The hidden upside to higher prices

Noting that $3.50-a-gallon gas seems to be reducing his city’s notorious traffic jams, Los Angeles-based blogger Mickey Kaus wondered the other day whether “a secret base of support for higher gas prices” will emerge. After all, for people who can afford it, a higher gas price could be worth every penny if it meant “getting where I want to go in as little time as it took 20 years ago.” He’s clearly onto something here, and gasoline prices are just part of it. The low-inflation economy we’ve enjoyed for the past decade has taken its toll on what economists term “rationing by price.” In the upper income brackets, at least, too many people can now afford too many things. It’s often noted that airline travel was more pleasant when tickets weren’t affordable for the unwashed masses. Likewise, we wouldn’t have the annoyance of people chattering into cell phones everywhere if such phone service weren’t so cheap.

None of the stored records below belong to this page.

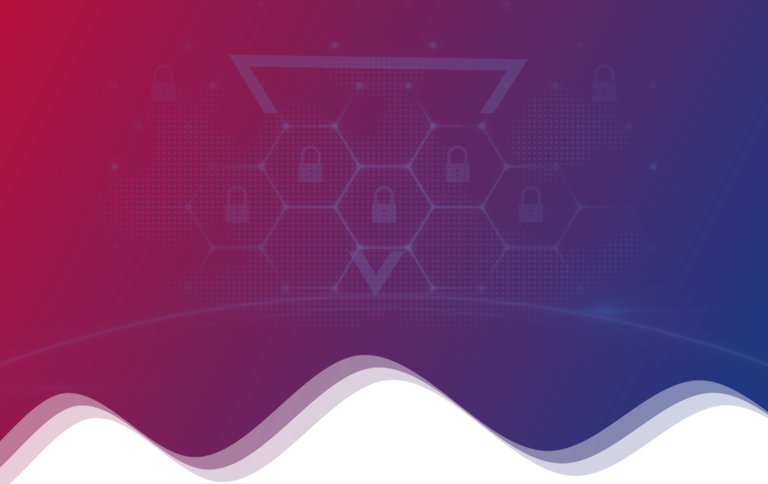
Give the GLSL for this background, as a Shadertoy shader.

```glsl
const float HEX_R = 6.38;
const float HEX_A = 5.525;

vec2 hash2(vec2 p) {
    p = vec2(dot(p, vec2(127.1, 311.7)), dot(p, vec2(269.5, 183.3)));
    return fract(sin(p) * 43758.55) * 2.0 - 1.0;
}

float gradientNoise(vec2 p) {
    vec2 i = floor(p), f = fract(p), u = f * f * (3.0 - 2.0 * f);
    vec2 e = vec2(1, 0);
    return mix(mix(dot(hash2(i), f), dot(hash2(i + e), f - e), u.x),
               mix(dot(hash2(i + e.yx), f - e.yx), dot(hash2(i + 1.0), f - 1.0), u.x), u.y);
}

// Offset from the centre of the nearest flat-topped hexagon
vec2 hexCell(vec2 q) {
    vec2 s = vec2(3.0 * HEX_R, 2.0 * HEX_A);
    vec2 a = mod(q + 0.5 * s, s) - 0.5 * s;
    vec2 b = mod(q, s) - 0.5 * s;
    return dot(a, a) < dot(b, b) ? a : b;
}

float boxDistance(vec2 p, vec2 halfSize) {
    vec2 d = abs(p) - halfSize;
    return length(max(d, 0.0)) + min(max(d.x, d.y), 0.0);
}

float padlockDistance(vec2 p) {
    float body = boxDistance(p + vec2(0, 0.8), vec2(1.45, 1.1)) - 0.12;
    float keyhole = min(length(p + vec2(0, 0.65)) - 0.26,
                        boxDistance(p + vec2(0, 1.05), vec2(0.09, 0.35)));
    vec2 s = p - vec2(0, 1.45);
    s.y = s.y > 0.0 ? s.y : min(s.y + 1.2, 0.0);
    float shackle = abs(length(s) - 1.1) - 0.2;
    return min(max(body, -keyhole), shackle);
}

// Signed distance to the line a-b, positive on its left
float sideDistance(vec2 p, vec2 a, vec2 b) {
    vec2 d = normalize(b - a);
    return dot(p - a, vec2(-d.y, d.x));
}

float waveHeight(float x) {
    vec2 turns[7] = vec2[7](vec2(-7.8, 0.4), vec2(8.9, 11.85), vec2(25.4, 3.5),
        vec2(47.5, 16.8), vec2(71.4, 4.3), vec2(91.1, 13.5), vec2(110.7, 4.0));
    float y = turns[0].y;
    for (int i = 0; i < 6; i++)
        y += (turns[i + 1].y - turns[i].y) * smoothstep(turns[i].x, turns[i + 1].x, x);
    return y;
}

void mainImage(out vec4 fragColor, in vec2 fragCoord) {
    // The canvas is 100 units wide
    float px = 100.0 / iResolution.x;
    vec2 p = fragCoord * px;
    float top = iResolution.y * px;

    // Diagonal red to blue gradient
    float t = clamp((p.x + 0.5 * (top - p.y)) / 119.5, 0.0, 1.0);
    vec3 color = mix(vec3(0.72, 0.06, 0.24), vec3(0.13, 0.21, 0.5), t);
    vec3 violet = mix(vec3(0.5, 0.36, 0.6), vec3(0.36, 0.45, 0.72), t);

    // Halftone continents
    vec2 q = p - vec2(50, 36.07);
    float land = gradientNoise(p * 0.085 + 4.3) + 0.25 * gradientNoise(p * 0.3);
    land += 0.45 * exp(-dot(q, q) / 170.0);
    float region = 1.0 - smoothstep(0.75, 1.0, length((q - vec2(0, 2)) / vec2(42, 20)));
    float halftone = length(fract(p / 0.7) - 0.5) * 0.7;
    float ink = smoothstep(-0.1, 0.12, land) * region;
    color = mix(color, violet, 0.2 * ink * (1.0 - smoothstep(0.2 - px, 0.2 + px, halftone)));

    // Mirrored hexagon mesh with glowing joints
    vec2 h = vec2(abs(q.x), q.y * 1.047);
    vec2 cell = hexCell(h);
    vec2 g = abs(cell);
    float edge = HEX_A - max(g.y, dot(g, vec2(0.866, 0.5)));
    float core = exp(-dot(q, q) / 200.0);
    float mesh = 1.0 - smoothstep(0.55, 1.0, length(q / vec2(39, 18)));
    mesh *= smoothstep(-0.3, 0.1, gradientNoise(h * 0.11 + 7.0) + 0.4 * core);
    float line = 1.0 - smoothstep(0.12, 0.12 + px, edge);
    color = mix(color, violet, mesh * (line * (0.13 + 0.2 * core) + 0.09 * core * exp(-edge)));

    vec2 sideJoint = vec2(HEX_R, 0), topJoint = vec2(0.5 * HEX_R, HEX_A);
    vec2 joint = distance(g, sideJoint) < distance(g, topJoint) ? sideJoint : topJoint;
    float d = distance(g, joint);
    vec2 jointId = round((h - cell + joint * sign(cell)) / topJoint);
    float power = 0.5 + 0.5 * hash2(jointId).x;
    float spread = 1.0 - smoothstep(0.7, 1.0, length((q - vec2(0, 6)) / vec2(44, 25)));
    float spark = 1.0 - smoothstep(0.25, 0.45 + px, d) + 0.5 * exp(-d * d * 1.5);
    color = mix(color, violet, 0.3 * power * spread * spark);

    // Padlocks, fading away from the centre
    for (int i = 0; i < 4; i++) {
        float k = float(i);
        vec2 c = vec2(9.57 * k, 5.27 * mod(k, 2.0) + 10.55 * step(2.5, k));
        float lock = padlockDistance(vec2(abs(q.x), q.y) - c);
        color = mix(color, violet, (0.32 - 0.07 * k) * (1.0 - smoothstep(-px, px, lock)));
    }

    // Broken triangular frame
    vec2 a = vec2(29.8, 55.9), b = vec2(68.75, 55.3), c = vec2(48.9, 24.4);
    float inside = min(sideDistance(p, b, a), min(sideDistance(p, a, c), sideDistance(p, c, b)));
    float frame = smoothstep(-px, px, inside) * (1.0 - smoothstep(1.5 - px, 1.5 + px, inside));
    frame *= smoothstep(9.0 - px, 9.0 + px, abs(p.y - 39.3));
    color = mix(color, violet, 0.33 * frame);

    // Planet horizon with a crinkled inner rim
    float rim = length(p - vec2(50, -119.1)) - 143.6;
    float rimGlow = 0.22 * exp(-abs(rim) * 5.0) + 0.06 * exp(-abs(rim) * 0.9);
    float crinkle = rim + 1.5 + 0.02 * abs(q.x) + 0.6 * gradientNoise(p * vec2(0.5, 0.3));
    rimGlow += 0.16 * exp(-abs(crinkle) * 6.0) * exp(-q.x * q.x / 350.0);
    color = mix(color, violet, rimGlow);

    // Lens flares
    vec2 f = p - vec2(78.8, 22.5);
    float flare = 0.3 * exp(-length(f * vec2(0.35, 0.6)))
                + 0.2 * exp(-abs(f.y) * 2.5 - abs(f.x) * 0.14);
    color = mix(color, vec3(0.2, 0.42, 0.72), flare);
    f = p - vec2(7.5, 12.4);
    color = mix(color, violet, 0.14 * exp(-abs(f.y) * 1.8 - abs(f.x) * 0.15));

    // Translucent waves, each shifted along the falling slope
    for (int i = 0; i < 3; i++) {
        float k = 0.5 * float(i);
        float below = waveHeight(p.x - 3.6 * k) - 3.25 * k - p.y;
        color = mix(color, vec3(1), mix(0.41, 1.0, pow(k, 1.4)) * smoothstep(-px, px, below));
    }
    fragColor = vec4(color, 1);
}
```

Meanwhile, the very rich are driven to ridiculous ostentation partly because the less-ridiculous luxuries are now within reach of a large upper-middle class. In short, we should stop complaining about high prices and start longing for them. In so many ways, they’d make the world a better place.

—Posted by Mark Dolliver

Image: soxiam/